Elementary and secondary school construction — referred to here as capital school construction — is the nation's second-largest capital investment for state and local governments. It is surpassed only by road construction. This funding's main objective is to ensure students have access to modern, updated facilities that facilitate learning and development. While local governments are responsible for most school construction costs, state governments have played a significant role in financing the construction of school buildings.
State governments provide financial support for school capital construction through direct appropriations and financing support. Securing adequate funding for school infrastructure is crucial for schools to maintain and enhance their facilities. However, during periods of budgetary constraints, school construction funding may face challenges and not be prioritized. So, funding may be reduced or delayed, adversely affecting schools' capacity to provide safe and modern learning environments for students.
In this review, capital school construction is defined as major facility projects that involve the construction of new structures or major renovations. This may involve planning, design, site acquisition or the retrofit and replacement of buildings. These expenses are typically funded through the capital budget and often financed with bonds. Not discussed here is funding for maintenance and operations projects that involve regular, routine facility work, such as cleaning, grounds keeping, minor repairs, utilities and building security.
- 90% of states (45 states and the District of Columbia) offer financial assistance to school districts for school construction costs.
- 28 states provide both appropriations and financing options, while 10 states solely offer appropriations, and 7 states along with the District of Columbia provide financing options.
- At least 19 states have established dedicated revenue sources for school construction funding. This includes sales and use taxes, excise taxes, lottery revenue, and proceeds from the sale and use of state lands.
- 38 states provide aid to school districts for upfront planning or construction costs through appropriations. Five states have programs established in law that are not currently active.
- 28 states incorporate an equity component within their appropriation policy. This means they prioritize or provide more funding for projects for school districts with lower levels of property wealth.
- Payments take the form of direct grant aid to defray the costs incurred by projects or to reimburse locally issued debt, without requiring school districts to repay the state.
- 35 states and the District of Columbia employ various financing mechanisms, such as bond issuance, to fund school construction costs. One state has a program established in law that is not currently active.
- This support includes state issued bonds, support for locally issued bonds and state funded loan programs, allowing schools to obtain loans for their construction needs.
Oversight and Prioritization
- School districts seeking state appropriations or financing support typically require approval from the state or designated authority. The resource highlights the entity overseeing school construction funding requests in each state.
- In many cases, voter approval is necessary at the state and/or local level to issue debt for financing school construction projects. Our research shows that 35 states require some level of voter approval for such debt issuance.
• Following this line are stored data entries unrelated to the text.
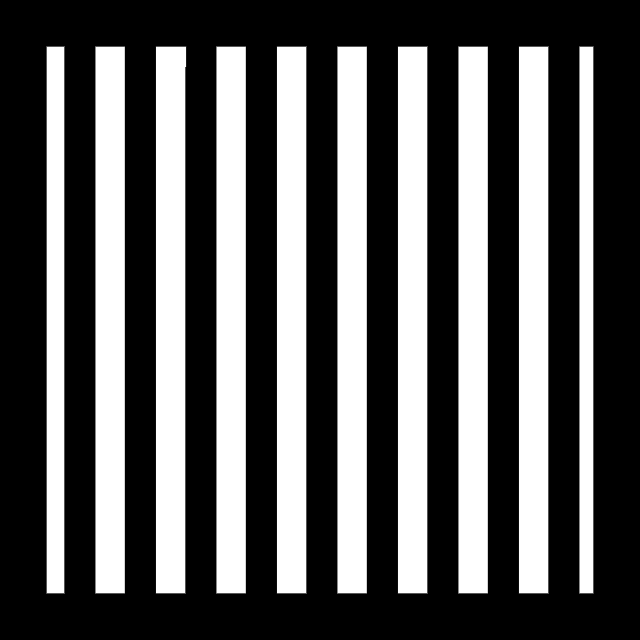
Write a WebGL 2 fragment shader that draws this pattern.

```glsl
#version 300 es
precision highp float;
// Upright white stripes on black, cropped by a square black border.

uniform vec2 u_resolution;
out vec4 fragColor;

const vec3 BLACK = vec3(0.0);
const vec3 WHITE = vec3(1.0);

const float BORDER = 0.0729;        // width of the black margin
const float PERIOD = 0.09453;       // distance between stripe centres
const float FIRST_CENTRE = 0.1721;  // centre of the first whole stripe
const float STRIPE_WIDTH = 0.0459;
const float LEDGE_INDEX = 1.0;      // stripe with a slightly wider tip
const float LEDGE_BOTTOM = 0.896;
const float LEDGE_WIDTH = 0.0012;

// Signed distance to an axis-aligned box
float boxDistance(vec2 p, vec2 halfSize) {
    vec2 d = abs(p) - halfSize;
    return length(max(d, 0.0)) + min(max(d.x, d.y), 0.0);
}

// Signed distance to the nearest repeated stripe
float stripeDistance(vec2 p, float first, float period, float width) {
    float index = floor((p.x - first) / period + 0.5);
    float x = p.x - first - index * period;
    float onLedge = float(index == LEDGE_INDEX) * step(LEDGE_BOTTOM, p.y);
    float extra = LEDGE_WIDTH * onLedge;
    return abs(x - 0.5 * extra) - 0.5 * (width + extra);
}

// Coverage of a shape, smoothed over one pixel
float coverage(float distanceToEdge, float pixel) {
    return clamp(0.5 - distanceToEdge / pixel, 0.0, 1.0);
}

void main() {
    float side = min(u_resolution.x, u_resolution.y);
    vec2 p = (gl_FragCoord.xy - 0.5 * u_resolution) / side + 0.5;
    float pixel = 1.0 / side;

    // Stripes, then the square window that crops them
    float stripes = stripeDistance(p, FIRST_CENTRE, PERIOD, STRIPE_WIDTH);
    float window = boxDistance(p - 0.5, vec2(0.5 - BORDER));
    float mask = coverage(max(stripes, window), pixel);

    fragColor = vec4(mix(BLACK, WHITE, mask), 1.0);
}
```
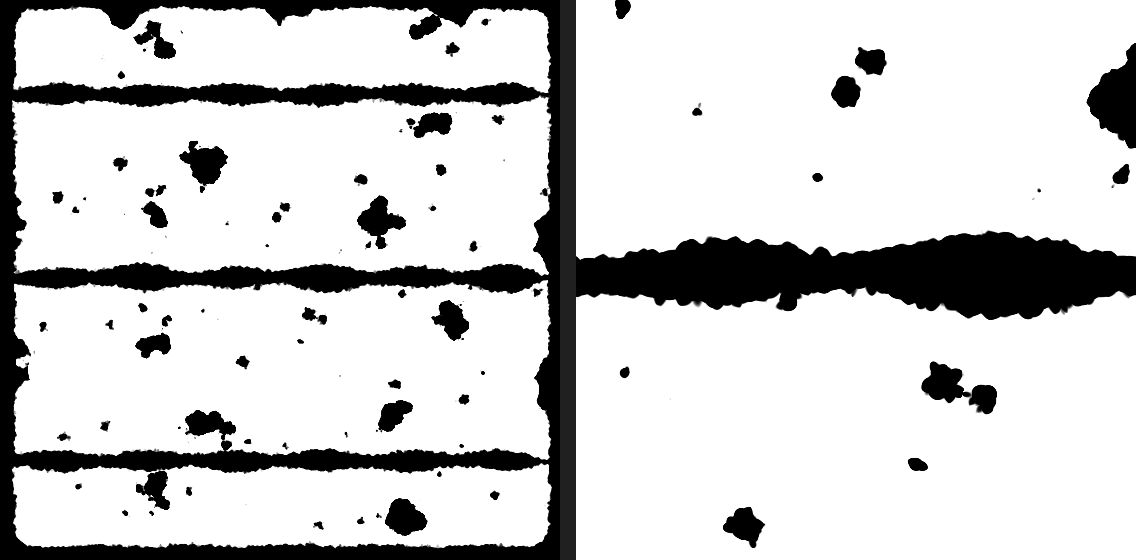
Left, the full canvas; right, a detail of the centre.
Reproduce this texture map procedurally as a Shadertoy shader.

```glsl
vec2 hash22(vec2 cell) {
    vec3 h = fract(cell.xyx * vec3(0.1031, 0.1030, 0.0973));
    h += dot(h, h.yzx + 33.33);
    return fract((h.xx + h.yz) * h.zy);
}

// Distance to the nearest feature point, and that point's random id
vec2 cellular(vec2 p) {
    vec2 base = floor(p), nearest = vec2(9.0, 0.0);
    for (int y = -1; y <= 1; y++)
    for (int x = -1; x <= 1; x++) {
        vec2 cell = base + vec2(x, y);
        float dist = length(cell + hash22(cell) - p);
        if (dist < nearest.x) nearest = vec2(dist, hash22(cell + 71.0).x);
    }
    return nearest;
}

float roundedBox(vec2 p, vec2 halfSize, float radius) {
    vec2 q = abs(p) - halfSize + radius;
    return length(max(q, 0.0)) + min(max(q.x, q.y), 0.0) - radius;
}

// Dark frame, with bites along the sides and the top
float frame(vec2 p, float coarse) {
    float sides = smoothstep(0.42, 0.44, abs(p.x - 0.5))
                * (1.0 - smoothstep(0.17, 0.24, abs(p.y - 0.46)));
    float sideWave = cos(24.5 * (p.y - 0.35 + 0.04 * step(0.5, p.x)));
    float topWave = max(cos(21.3 * (p.x - 0.22)), 0.0);
    float wear = 0.045 * sides * smoothstep(0.1, 1.0, sideWave)
               + 0.055 * smoothstep(0.92, 0.95, p.y) * pow(topWave, 5.0);
    float ripple = 0.002 * sin(p.x * 37.0 + 2.0 * sin(p.y * 29.0));
    return -roundedBox(p - vec2(0.5025, 0.505), vec2(0.4775, 0.48), 0.035)
         - wear * coarse - ripple;
}

// Three lumpy horizontal gaps between the planks
float gaps(vec2 p) {
    float row = clamp(round((p.y - 0.504) / 0.327), -1.0, 1.0);
    float lump = cos(39.5 * (p.x - 0.104));
    float swell = max(cos(18.5 * (p.x - 0.24)), 0.0) * (1.0 - abs(row));
    float thickness = 0.0145 + 0.004 * lump + 0.006 * swell;
    thickness *= 1.0 - 0.7 * smoothstep(0.93, 0.975, p.x);
    float sway = 0.0015 * sin(p.x * 23.0 + row * 2.0);
    return abs(p.y - 0.504 - row * 0.327 + sway) - thickness;
}

// Two wandering columns of ragged stains
float stains(vec2 p, float coarse) {
    p += 0.007 * sin(p.yx * 61.0 + 2.0 * sin(p * 43.0));
    float d = 1.0;
    for (int i = 0; i < 6; i++) {
        float k = float(i);
        vec2 left = vec2(0.31 + 0.06 * sin(2.1 * k - 0.5),
                         0.91 - 0.165 * k + 0.045 * sin(2.4 * k - 3.6));
        vec2 right = vec2(0.74 + 0.07 * cos(2.4 * k - 1.2), 0.955 - 0.175 * k);
        for (int side = 0; side < 2; side++) {
            vec2 q = p - (side == 0 ? left : right);
            float tilt = 2.3 * k + float(side);
            q = mat2(cos(tilt), -sin(tilt), sin(tilt), cos(tilt)) * q;
            float radius = 0.029 + 0.007 * sin(1.9 * k + 4.0 * float(side));
            d = min(d, length(q * vec2(1.0, 1.4)) - radius);
        }
    }
    return d + 0.05 * (coarse - 0.45);
}

void mainImage(out vec4 fragColor, in vec2 fragCoord) {
    vec2 p = fragCoord / iResolution.xy;
    float coarse = cellular(p * 27.0).x;
    float grain = 0.008 * (cellular(p * 62.0).x - 0.5)
                + 0.006 * (cellular(p * 125.0).x - 0.5);

    // Sparse specks: only low ids have a positive radius
    vec2 speck = cellular(p * 16.0 + 5.0);
    float specks = (speck.x - 0.03 - 0.7 * (0.18 - speck.y)) / 16.0;

    float ink = min(frame(p, coarse), gaps(p)) + 0.8 * grain;
    ink = min(ink, stains(p, coarse) + 1.5 * grain);
    ink = min(ink, specks + grain);

    float blur = 0.8 / iResolution.y;
    fragColor = vec4(vec3(smoothstep(-blur, blur, ink)), 1.0);
}
```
Explore the 50-state comparisons below to see how states provide funding through appropriations and financing support, while exercising authority through oversight and prioritization. View a specific state’s approach by going to the state profiles page.
Click here to see all data points for all states